Pulitzer's will established Columbia as the seat of the administration of the prizes. In his will, Pulitzer bestowed an endowment of $2,000,000 for the establishment of a Journalism school, one-fourth of which was to be "applied to prizes or scholarships for the encouragement of public service, public morals, American literature, and the advancement of education."
Check out these other facts you may not know about the highest national honor in print journalism.Read more
Columbia is the fifth-oldest institution of higher learning in the United States, founded 22 years before the founding fathers (including Columbia alum Alexander Hamilton) signed the Constitution. The Columbia Alumni Association, in contrast, is the youngest among the Ivies, having celebrated its first decade in 2015.
This duality brings together something that is uniquely and utterly Columbian in nature—a sense of tradition, gravitas, and history paired with an innovative and contemporary spirit.
Take a look at today's Columbia alumni community by the numbers:
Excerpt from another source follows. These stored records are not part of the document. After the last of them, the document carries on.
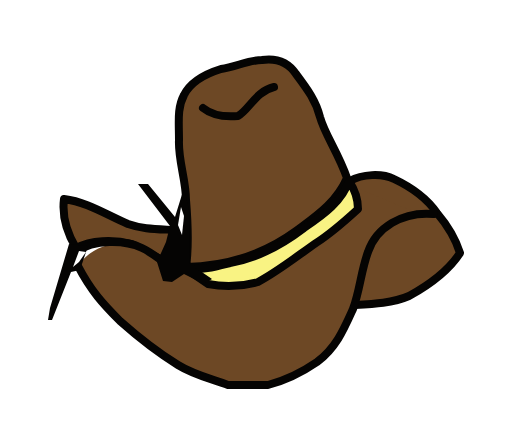
<!DOCTYPE html>
<html lang="en">
<head>
<meta charset="utf-8">
<title>Cowboy hat</title>
<style>
:root { --paper: #ffffff; --felt: #6d4825; --band: #f9f383; --ink: #050403; }
html, body { margin: 0; background: var(--paper); overflow: hidden; }
svg { display: block; width: 519px; height: 447px; }
.felt { fill: var(--felt); }
.band { fill: var(--band); }
.paper { fill: var(--paper); }
.ink { fill: var(--ink); }
.outline { stroke: var(--ink); stroke-width: 8; stroke-linejoin: round; stroke-linecap: round; }
.line { fill: none; }
</style>
</head>
<body>
<svg viewBox="0 0 519 447" role="img" aria-label="Brown cowboy hat with a yellow band">
  <g id="brim-right">
    <path class="felt outline" d="M350 181C362 174 382 173 394 179C411 187 426 197 437 213C448 226 456 240 460 253C449 270 429 285 409 296C393 303 374 304 355 305L330 270Z"/>
  </g>
  <g id="brim-left-back">
    <path class="felt outline" d="M64 199C62 215 67 233 76 248C91 240 113 239 132 244L166 262L174 230C156 229 142 229 128 224C105 214 87 202 64 199Z"/>
  </g>
  <g id="brim-front">
    <path class="felt" d="M78 266C90 247 117 238 141 247C156 252 163 262 178 268L240 270L350 185L420 214C392 219 373 235 365 262C360 278 358 293 353 309C344 329 336 348 317 362C301 373 287 380 268 385L228 385C212 379 194 375 178 365C157 352 138 337 120 321C103 304 91 291 78 266Z"/>
    <path class="outline line" d="M434 214C402 211 376 228 368 252C361 271 360 290 353 309C344 329 336 348 317 362C301 373 287 380 268 385L228 385C212 379 194 375 178 365C157 352 138 337 120 321C103 304 91 291 78 266"/>
    <path class="outline line" d="M76 252C94 239 125 240 142 248C155 254 163 263 176 270"/>
  </g>
  <g id="crown">
    <path class="felt outline" d="M186 267C189 246 188 224 186 200C186 180 178 160 179 140C179 122 177 108 184 95C190 83 205 74 221 69C236 67 248 60 262 60C276 58 288 62 296 74C308 90 316 101 320 117C325 135 338 152 347 178C336 203 316 216 296 231C270 250 235 266 186 267Z"/>
    <path class="outline line" stroke-width="7" d="M203 108C213 116 227 117 238 116C249 110 256 91 274 87"/>
  </g>
  <g id="hat-band">
    <path class="band outline" d="M186 269C203 270 214 267 230 263C259 258 283 244 304 228C325 214 342 201 349 181C355 190 358 200 358 209C346 220 333 232 316 243C296 257 277 272 258 282C240 287 223 287 208 284Z"/>
  </g>
  <g id="band-knot">
    <path class="ink" d="M138 184L148 184L175 217L184 188L189 210L190 264L212 279L204 284L184 274L172 282L163 281L157 262L166 242L170 226Z"/>
    <path class="paper" d="M181 207L184 216L182 235L178 225Z"/>
  </g>
  <g id="brim-tassel">
    <path class="ink" d="M69 244L88 246L80 270L71 272L52 320L48 320L50 308Z"/>
    <path class="paper" d="M79 251L86 252L79 262L73 267Z"/>
  </g>
</svg>
</body>
</html>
If you thought that the fictional 'Indominus Rex' in the sci-fi adventure film Jurassic World was big, just wait until you get a glimpse of the real-life remains of the enormous titanosaur that has recently invaded NYC's American Museum of Natural History (AMNH).
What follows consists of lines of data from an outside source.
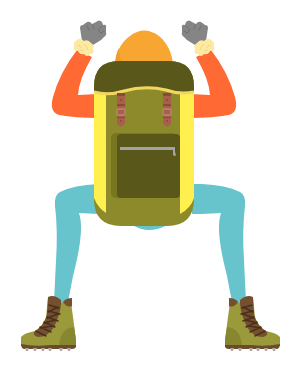
<!DOCTYPE html>
<html lang="en">
<head>
<meta charset="utf-8">
<title>Hiker with backpack</title>
<style>
:root {
  --paper: #ffffff;
  --hat: #f8a632;
  --hat-shade: #f39a2b;
  --sleeve: #ff6933;
  --cuff: #fde9a0;
  --cuff-line: #ecd283;
  --glove: #858585;
  --glove-line: #6b6b6b;
  --trousers: #67c3cc;
  --pack: #8c8a2a;
  --pack-shade: #78761f;
  --pack-dark: #59581a;
  --side: #fff04f;
  --piping: #f2d660;
  --strap: #a9604a;
  --strap-dark: #8a4a38;
  --zip: #a3a3a3;
  --boot: #9a9a3b;
  --boot-shade: #87872f;
  --leather: #74502f;
  --lace: #4a2f1c;
  --sole: #6b4a2d;
  --stud: #b3a79b;
}
html, body { margin: 0; background: var(--paper); overflow: hidden; }
svg { display: block; width: 300px; height: 371px; }
.hat { fill: var(--hat); }
.hat-shade { fill: var(--hat-shade); }
.sleeve { fill: var(--sleeve); }
.cuff { fill: var(--cuff); }
.cuff-line { fill: none; stroke: var(--cuff-line); stroke-width: 0.8; }
.glove { fill: var(--glove); }
.glove-line { fill: none; stroke: var(--glove-line); stroke-width: 0.8; stroke-linecap: round; }
.trousers { fill: var(--trousers); }
.pack { fill: var(--pack); }
.pack-shade { fill: var(--pack-shade); }
.pack-dark { fill: var(--pack-dark); }
.side { fill: var(--side); }
.piping { fill: none; stroke: var(--piping); stroke-width: 3; }
.strap { fill: var(--strap); }
.strap-dark { fill: var(--strap-dark); }
.buckle { fill: none; stroke: #b98576; stroke-width: 1.4; }
.zip { fill: var(--zip); }
.boot { fill: var(--boot); }
.boot-shade { fill: var(--boot-shade); }
.leather { fill: var(--leather); }
.lace { fill: none; stroke: var(--lace); stroke-width: 1.4; stroke-linecap: round; }
.sole { fill: var(--sole); }
.stud { fill: var(--stud); }
</style>
</head>
<body>
<svg viewBox="0 0 300 371" role="img" aria-label="Hiker seen from behind with a large backpack, arms raised and knees bent">
  <defs>
    <clipPath id="pack-body"><path d="M119 61H169Q194 61 194 87V199Q194 226 167 226H121Q94 226 94 199V87Q94 61 119 61Z"/></clipPath>

    <g id="arm">
      <path class="sleeve" d="M77 50Q60 72 53 97Q49 112 59 115Q75 118 98 118V94L78 95Q79 79 92 57Z"/>
      <path class="glove" d="M82 41L80 28Q80 25 83 25L87 22Q90 21 92 24L96 22Q99 19 102 22L103 25Q107 24 106 28V32Q107 35 104 37L101 40L93 45Z"/>
      <path class="glove-line" d="M87 26L89 30M93 25L94 29M102 26L98 30L101 33M104 31L101 33"/>
      <path class="cuff" d="M77 40Q80 37 84 41Q88 39 91 43Q95 45 93 49Q95 54 90 54Q87 58 84 54Q80 55 78 51Q72 51 74 46Q73 42 77 40Z"/>
      <path class="cuff-line" d="M77 45Q80 44 81 48M84 45Q88 46 87 50M80 50L84 51"/>
    </g>

    <g id="leg">
      <path class="trousers" d="M98 184Q74 185 60 192Q54 195 55 206Q58 230 56 261L54 302Q60 307 68 302L73 276Q81 245 81 228Q81 219 79 213L98 214Z"/>
    </g>

    <g id="boot">
      <path class="boot" d="M48 298Q60 307 72 299Q71 308 73 317L76 340V346H21V337Q24 333 35 331Q43 326 46 317Z"/>
      <path class="boot-shade" d="M59 346Q60 332 69 328L74 327L76 340V346Z"/>
      <path class="leather" d="M48 297Q54 294 61 300L61 304Q60 315 54 327Q48 337 38 337Q33 336 34 332Q44 326 47 315Z"/>
      <path class="leather" d="M63 302Q66 298 72 298L72 306Q67 308 63 302Z"/>
      <path class="lace" d="M49 305L59 308M48 311L60 314M47 317L58 321M44 322L55 327M40 327L51 332M36 331L46 336M58 307L48 312M58 314L47 318M56 320L44 323M52 326L40 328"/>
      <path class="sole" d="M21 344Q35 347 50 345H76V347Q75 349 72 349H25Q21 349 21 344Z"/>
      <path class="stud" d="M25 348H29L28 351H26ZM33 348H37L36 351H34ZM41 348H45L44 351H42ZM48 348H52L51 351H49ZM59 348H63L62 351H60ZM67 348H71L70 351H68Z"/>
    </g>

    <g id="strap">
      <path class="strap" d="M117 93H125V124L121 127L117 124Z"/>
      <path class="strap-dark" d="M117 93H125V96H117ZM117 104H125V106H117ZM117 117H125V118H117Z"/>
      <rect class="buckle" x="117" y="109" width="8" height="6" rx="1"/>
      <circle class="strap-dark" cx="121" cy="100" r="1"/>
      <circle class="strap-dark" cx="121" cy="121" r="1"/>
    </g>
  </defs>

  <g id="legs">
    <path class="trousers" d="M120 214H180Q166 230 149 230Q134 230 120 214Z"/>
    <use href="#leg"/>
    <use href="#leg" transform="translate(300 0) scale(-1 1)"/>
    <path class="trousers" d="M192 184H202V214H192Z"/>
    <use href="#boot"/>
    <use href="#boot" transform="translate(301 0) scale(-1 1)"/>
  </g>

  <g id="arms">
    <use href="#arm"/>
    <use href="#arm" transform="translate(288 0) scale(-1 1)"/>
  </g>

  <g id="beanie">
    <path class="hat" d="M115 66Q116 46 130 36Q144 25 159 36Q172 47 173 66Z"/>
    <path class="hat-shade" d="M115 66Q115 55 119 48Q119 57 123 66Z"/>
  </g>

  <g id="backpack" clip-path="url(#pack-body)">
    <rect class="pack" x="94" y="61" width="100" height="165"/>
    <path class="side" d="M94 90L106 92V213Q98 208 94 198Z"/>
    <path class="side" d="M194 90L180 92V214Q191 208 194 198Z"/>
    <path class="pack-dark" d="M94 61H194V92Q180 96 166 91Q145 84 124 90Q108 95 94 91Z"/>
    <path class="piping" d="M94 92Q108 96 124 91Q145 85 166 90Q180 95 194 92"/>
    <use href="#strap"/>
    <use href="#strap" x="46"/>
    <rect class="pack-shade" x="111" y="133" width="66" height="65" rx="5"/>
    <rect class="pack-dark" x="117" y="134" width="63" height="64" rx="4"/>
    <rect class="zip" x="120" y="147" width="55" height="3"/>
    <path class="zip" d="M173 147H175V152L176 155Q175 157 173 155Z"/>
  </g>
</svg>
</body>
</html>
This 122-foot-long beast (about the length of three school buses - or twenty-two Alma Maters placed side-by-side) is a species so new that it has not yet been formally named by the team of paleontologists who discovered it - a team led by Dr. Jose Luis Carballido and Columbia alumnus, Dr. Diego Pol '04GSAS.
In 2012, a local rancher in southern Argentina reported that he found fossils on his land to the Museum of Paleontology Egidio Feruglio in Argentina.
By 2014, Dr. Pol and his team of paleontologists excavated 223 fossil bones belonging to six titanosaur dinosaurs at the site, including an 8-foot-tall femur bone now on exhibit at AMNH. These giant herbivores roamed the earth some 100 million years ago, during the Late Cretaceous period.
By measuring the length and circumference of the femur, Dr. Pol and his team estimate that the behemoth dino may have tipped the scale at 70 tons - more than 10 African elephants.
Photo: Pol next to the femur of the behemoth titanosaur via BBC News.
How does one go about measuring the size of a prehistoric daunting dino? In this video, Dr. Pol explains how the measuring process works.
Today, you too can marvel at this prehistoric wonder at AMNH, where the titanosaur has invaded not one, but two rooms at the museum. It dwarfs AMNH's famous blue whale by nearly 30 feet (although the blue whale still takes the crown in mass, weighing as much as 200 tons, or 3x as much as the titanosaur).
Photo: PBS NewsHour via AMNH
Congratulations, Dr. Pol, for the incredible discovery. And for the record, we think "Columbia-osaur" has a nice ring to it, if you're brainstorming names.